April 23, 2014
Humans are animals, and we live among other species of animals. From the beginning, we have always been and remain profoundly intertwined.
Over the past three decades, human-animal studies have begun to take shape through the efforts of people working in a wide range of fields from anthropology to biology, from history to fine art, from psychology to media studies.
The Routledge Handbook of Human-Animal Studies, co-edited by Susan McHugh, Ph.D., University of New England professor of English, and Garry Marvin, Ph.D., professor of human-animal studies at the University of Roehampton, presents a collection of original essays from artists and scholars who have established themselves internationally on the basis of their contributions to human-animal studies.
Humans over time have hunted wild animals; domesticated animals for food, clothing, transportation, and industry; brought them into our homes as pets; used them for scientific research; and more.
“All these are material uses of animals, but animals figure into human culture in more ways that are less tangible but no less profound,” the authors write. “In religious and other cosmological systems, animals are revered and sometimes feared, worshipped and sacrificed. Animals are to be found in virtually all traditions of art and literature … where they are used to express complex ideas about being human and being animal, and the relationships negotiated around these conditions.”
McHugh and Marvin’s new book offers a broad interpretive account of the development and configurations of the field of human-animal studies across cultures, continents, and times through 21 essays and an introduction.

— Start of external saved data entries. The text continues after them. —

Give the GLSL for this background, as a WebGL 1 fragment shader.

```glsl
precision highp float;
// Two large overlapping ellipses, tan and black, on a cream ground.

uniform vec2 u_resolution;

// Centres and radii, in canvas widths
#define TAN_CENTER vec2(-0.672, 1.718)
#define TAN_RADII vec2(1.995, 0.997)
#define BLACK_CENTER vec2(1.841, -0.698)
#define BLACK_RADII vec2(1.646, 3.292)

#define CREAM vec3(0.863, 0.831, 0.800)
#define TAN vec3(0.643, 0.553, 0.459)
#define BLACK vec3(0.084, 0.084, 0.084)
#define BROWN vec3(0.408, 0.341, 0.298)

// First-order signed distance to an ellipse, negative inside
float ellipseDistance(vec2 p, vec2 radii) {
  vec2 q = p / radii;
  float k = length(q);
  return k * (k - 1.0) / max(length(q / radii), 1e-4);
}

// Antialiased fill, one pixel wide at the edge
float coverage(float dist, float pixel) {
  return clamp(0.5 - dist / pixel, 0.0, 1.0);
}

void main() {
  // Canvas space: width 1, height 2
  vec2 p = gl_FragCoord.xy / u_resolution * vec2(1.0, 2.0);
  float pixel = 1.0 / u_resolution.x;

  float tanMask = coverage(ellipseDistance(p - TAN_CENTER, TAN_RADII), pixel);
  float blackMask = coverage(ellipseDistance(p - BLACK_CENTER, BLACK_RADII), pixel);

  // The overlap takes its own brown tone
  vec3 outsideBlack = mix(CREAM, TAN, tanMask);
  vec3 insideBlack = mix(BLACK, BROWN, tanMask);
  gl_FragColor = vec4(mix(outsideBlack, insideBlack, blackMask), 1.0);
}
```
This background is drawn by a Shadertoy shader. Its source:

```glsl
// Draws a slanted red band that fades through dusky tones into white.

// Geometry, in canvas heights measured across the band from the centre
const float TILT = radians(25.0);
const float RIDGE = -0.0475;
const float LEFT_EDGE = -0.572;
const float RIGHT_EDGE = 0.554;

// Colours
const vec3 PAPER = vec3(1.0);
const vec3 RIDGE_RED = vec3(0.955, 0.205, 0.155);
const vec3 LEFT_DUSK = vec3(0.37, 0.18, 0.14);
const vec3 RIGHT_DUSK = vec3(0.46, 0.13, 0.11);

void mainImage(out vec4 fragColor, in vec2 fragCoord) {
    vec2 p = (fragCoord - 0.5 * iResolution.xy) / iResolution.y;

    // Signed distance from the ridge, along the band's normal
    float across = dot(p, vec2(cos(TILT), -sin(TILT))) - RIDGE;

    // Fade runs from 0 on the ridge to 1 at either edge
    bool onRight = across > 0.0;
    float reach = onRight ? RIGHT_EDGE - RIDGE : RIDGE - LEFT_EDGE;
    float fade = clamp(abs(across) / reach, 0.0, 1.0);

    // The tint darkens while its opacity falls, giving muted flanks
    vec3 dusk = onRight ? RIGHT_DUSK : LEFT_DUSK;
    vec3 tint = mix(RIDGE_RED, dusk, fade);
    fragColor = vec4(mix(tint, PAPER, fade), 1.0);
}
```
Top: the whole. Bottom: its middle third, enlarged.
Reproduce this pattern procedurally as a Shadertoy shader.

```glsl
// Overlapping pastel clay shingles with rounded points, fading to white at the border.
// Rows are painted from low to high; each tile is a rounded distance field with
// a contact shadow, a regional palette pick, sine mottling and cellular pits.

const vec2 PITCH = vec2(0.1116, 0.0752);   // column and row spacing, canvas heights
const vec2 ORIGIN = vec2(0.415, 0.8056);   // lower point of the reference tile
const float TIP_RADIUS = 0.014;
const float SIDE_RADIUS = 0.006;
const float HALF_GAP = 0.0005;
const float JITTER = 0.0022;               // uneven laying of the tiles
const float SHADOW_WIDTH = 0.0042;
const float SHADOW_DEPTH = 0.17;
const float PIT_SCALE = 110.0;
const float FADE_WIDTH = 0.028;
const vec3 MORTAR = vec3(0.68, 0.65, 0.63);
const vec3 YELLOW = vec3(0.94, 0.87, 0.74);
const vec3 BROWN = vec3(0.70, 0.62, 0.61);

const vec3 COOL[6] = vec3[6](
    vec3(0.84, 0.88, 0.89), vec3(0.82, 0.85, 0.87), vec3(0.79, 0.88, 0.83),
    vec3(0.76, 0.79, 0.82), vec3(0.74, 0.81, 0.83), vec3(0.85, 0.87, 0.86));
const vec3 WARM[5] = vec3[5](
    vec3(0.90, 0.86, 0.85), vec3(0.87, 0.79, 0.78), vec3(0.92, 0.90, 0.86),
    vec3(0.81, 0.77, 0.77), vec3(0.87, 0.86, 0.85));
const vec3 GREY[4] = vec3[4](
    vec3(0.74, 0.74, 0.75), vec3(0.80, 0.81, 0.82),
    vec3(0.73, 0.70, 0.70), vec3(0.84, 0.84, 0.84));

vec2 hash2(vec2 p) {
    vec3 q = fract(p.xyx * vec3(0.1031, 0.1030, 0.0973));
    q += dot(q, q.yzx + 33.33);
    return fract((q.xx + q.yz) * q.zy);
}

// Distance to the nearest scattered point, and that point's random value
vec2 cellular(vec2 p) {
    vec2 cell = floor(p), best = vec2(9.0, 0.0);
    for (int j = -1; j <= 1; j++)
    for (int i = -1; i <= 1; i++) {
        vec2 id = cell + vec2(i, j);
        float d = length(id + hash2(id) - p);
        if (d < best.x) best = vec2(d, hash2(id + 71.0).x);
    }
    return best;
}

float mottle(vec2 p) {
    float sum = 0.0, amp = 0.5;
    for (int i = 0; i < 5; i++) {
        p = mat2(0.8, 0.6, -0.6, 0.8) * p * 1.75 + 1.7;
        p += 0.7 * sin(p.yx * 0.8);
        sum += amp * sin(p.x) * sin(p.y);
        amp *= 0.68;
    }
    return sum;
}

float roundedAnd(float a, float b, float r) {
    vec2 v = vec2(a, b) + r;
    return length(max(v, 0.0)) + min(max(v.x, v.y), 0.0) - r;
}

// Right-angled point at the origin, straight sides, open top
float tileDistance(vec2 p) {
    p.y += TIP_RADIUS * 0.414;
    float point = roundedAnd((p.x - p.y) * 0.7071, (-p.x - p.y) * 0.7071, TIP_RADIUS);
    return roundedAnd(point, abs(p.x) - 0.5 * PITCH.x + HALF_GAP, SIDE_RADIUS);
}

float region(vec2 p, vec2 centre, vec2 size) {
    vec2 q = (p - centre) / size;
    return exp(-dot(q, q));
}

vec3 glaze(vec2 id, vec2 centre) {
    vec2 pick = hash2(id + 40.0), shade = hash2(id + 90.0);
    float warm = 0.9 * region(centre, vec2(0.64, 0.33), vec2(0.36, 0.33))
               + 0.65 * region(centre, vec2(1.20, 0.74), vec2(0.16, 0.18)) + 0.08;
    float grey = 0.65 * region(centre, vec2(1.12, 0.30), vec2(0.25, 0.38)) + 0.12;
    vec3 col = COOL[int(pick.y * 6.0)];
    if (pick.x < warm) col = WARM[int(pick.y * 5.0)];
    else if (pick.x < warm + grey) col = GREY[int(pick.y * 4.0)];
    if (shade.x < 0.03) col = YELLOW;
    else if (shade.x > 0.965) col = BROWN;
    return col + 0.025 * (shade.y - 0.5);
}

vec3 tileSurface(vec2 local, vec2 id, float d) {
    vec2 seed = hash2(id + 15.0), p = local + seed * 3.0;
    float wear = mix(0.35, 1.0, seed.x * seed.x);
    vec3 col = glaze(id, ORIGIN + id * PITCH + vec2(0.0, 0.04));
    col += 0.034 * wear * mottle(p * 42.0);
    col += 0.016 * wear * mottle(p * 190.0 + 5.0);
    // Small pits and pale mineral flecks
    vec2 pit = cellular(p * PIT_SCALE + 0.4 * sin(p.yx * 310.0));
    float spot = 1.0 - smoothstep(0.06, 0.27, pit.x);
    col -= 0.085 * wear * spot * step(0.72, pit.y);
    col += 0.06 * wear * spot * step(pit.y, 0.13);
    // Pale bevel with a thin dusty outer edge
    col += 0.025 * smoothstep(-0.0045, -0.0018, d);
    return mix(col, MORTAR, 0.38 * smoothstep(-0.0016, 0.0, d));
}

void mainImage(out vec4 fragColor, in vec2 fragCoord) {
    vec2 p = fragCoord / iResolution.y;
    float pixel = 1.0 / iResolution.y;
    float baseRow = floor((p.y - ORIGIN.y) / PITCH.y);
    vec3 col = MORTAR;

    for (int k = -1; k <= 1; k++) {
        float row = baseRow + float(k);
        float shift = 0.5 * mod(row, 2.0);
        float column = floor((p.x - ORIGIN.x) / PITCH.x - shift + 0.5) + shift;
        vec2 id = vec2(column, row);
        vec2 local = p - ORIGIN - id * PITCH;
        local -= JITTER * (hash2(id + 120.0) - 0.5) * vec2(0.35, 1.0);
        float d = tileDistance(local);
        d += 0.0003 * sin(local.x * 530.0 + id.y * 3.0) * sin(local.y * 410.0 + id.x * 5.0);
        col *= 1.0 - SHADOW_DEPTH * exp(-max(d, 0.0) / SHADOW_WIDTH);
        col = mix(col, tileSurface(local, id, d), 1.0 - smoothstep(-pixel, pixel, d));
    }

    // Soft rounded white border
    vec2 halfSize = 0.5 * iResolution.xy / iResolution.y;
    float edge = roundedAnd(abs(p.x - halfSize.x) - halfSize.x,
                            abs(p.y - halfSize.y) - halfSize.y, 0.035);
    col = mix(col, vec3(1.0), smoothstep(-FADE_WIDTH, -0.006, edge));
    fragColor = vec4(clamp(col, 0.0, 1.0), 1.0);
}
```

In a review of the book, Philip Howell of Cambridge University writes: “A new and necessary survey of a rapidly evolving field, this marvelous collection succeeds in being inviting as well as authoritative; taking on the challenge of reconceptualising the wild, the domesticated and the feral, these exceptional essays amply demonstrate Marvin and McHugh’s conviction that the question of how we live with animals is fundamental to how we live with ourselves.”
Donna Haraway, author of When Species Meet, describes the book as “both a great read and a provocation to rendering each other capable of knowing entangled human and animal worldings better. The diverse essays are unsettling and enticing. … The Handbook layers the kind of compost that can remix the wastes and resources of post-humanism into something more nourishing for these times of excess death and still possible resilience."
Professor McHugh, who is also chair of UNE’s Department of English, has focused her research and teaching on literary, visual, and scientific stories of cross-species life.
McHugh explains that her work on the Routledge Handbook of Human-Animal Studies “is incredibly meaningful to me, and not just because it gathers together excellent original work by scholars and artists in the field that I have been committed to growing ever since graduate school. The same month that we signed the contract for the book, I was diagnosed with Hodgkin lymphoma. For me, working on this project initially provided a much-needed diversion in the chemo chair, radiation therapy, then the anxious wait for a clean bill of health. It is positively thrilling to see it in print ― and on schedule!―and I'm deeply grateful to my co-editor and our contributors for accompanying me on this incredible journey back to ordinary life. “
McHugh is also the author of Animal Stories: Narrating across Species Lines(Minnesota, 2011), as well as Dog (Reaktion, 2004), along with dozens of essays and reviews.
She serves as managing editor of the Humanities for Society & Animals, and she is a board member of the Animals & Society Institute, Animal Studies Journal, Antennae, H-Animal Discussion Network, Environment and History, and Humanimalia: A Journal of Human-Animal Interface Studies.
Also a cover model for the Routledge Handbook of Human-Animal Studies, McHugh loves life on the edge of the Great North Woods in Maine with canine companion Sabine (with McHugh on the cover) and artist Mik Morrisey (who is the cover image’s photographer).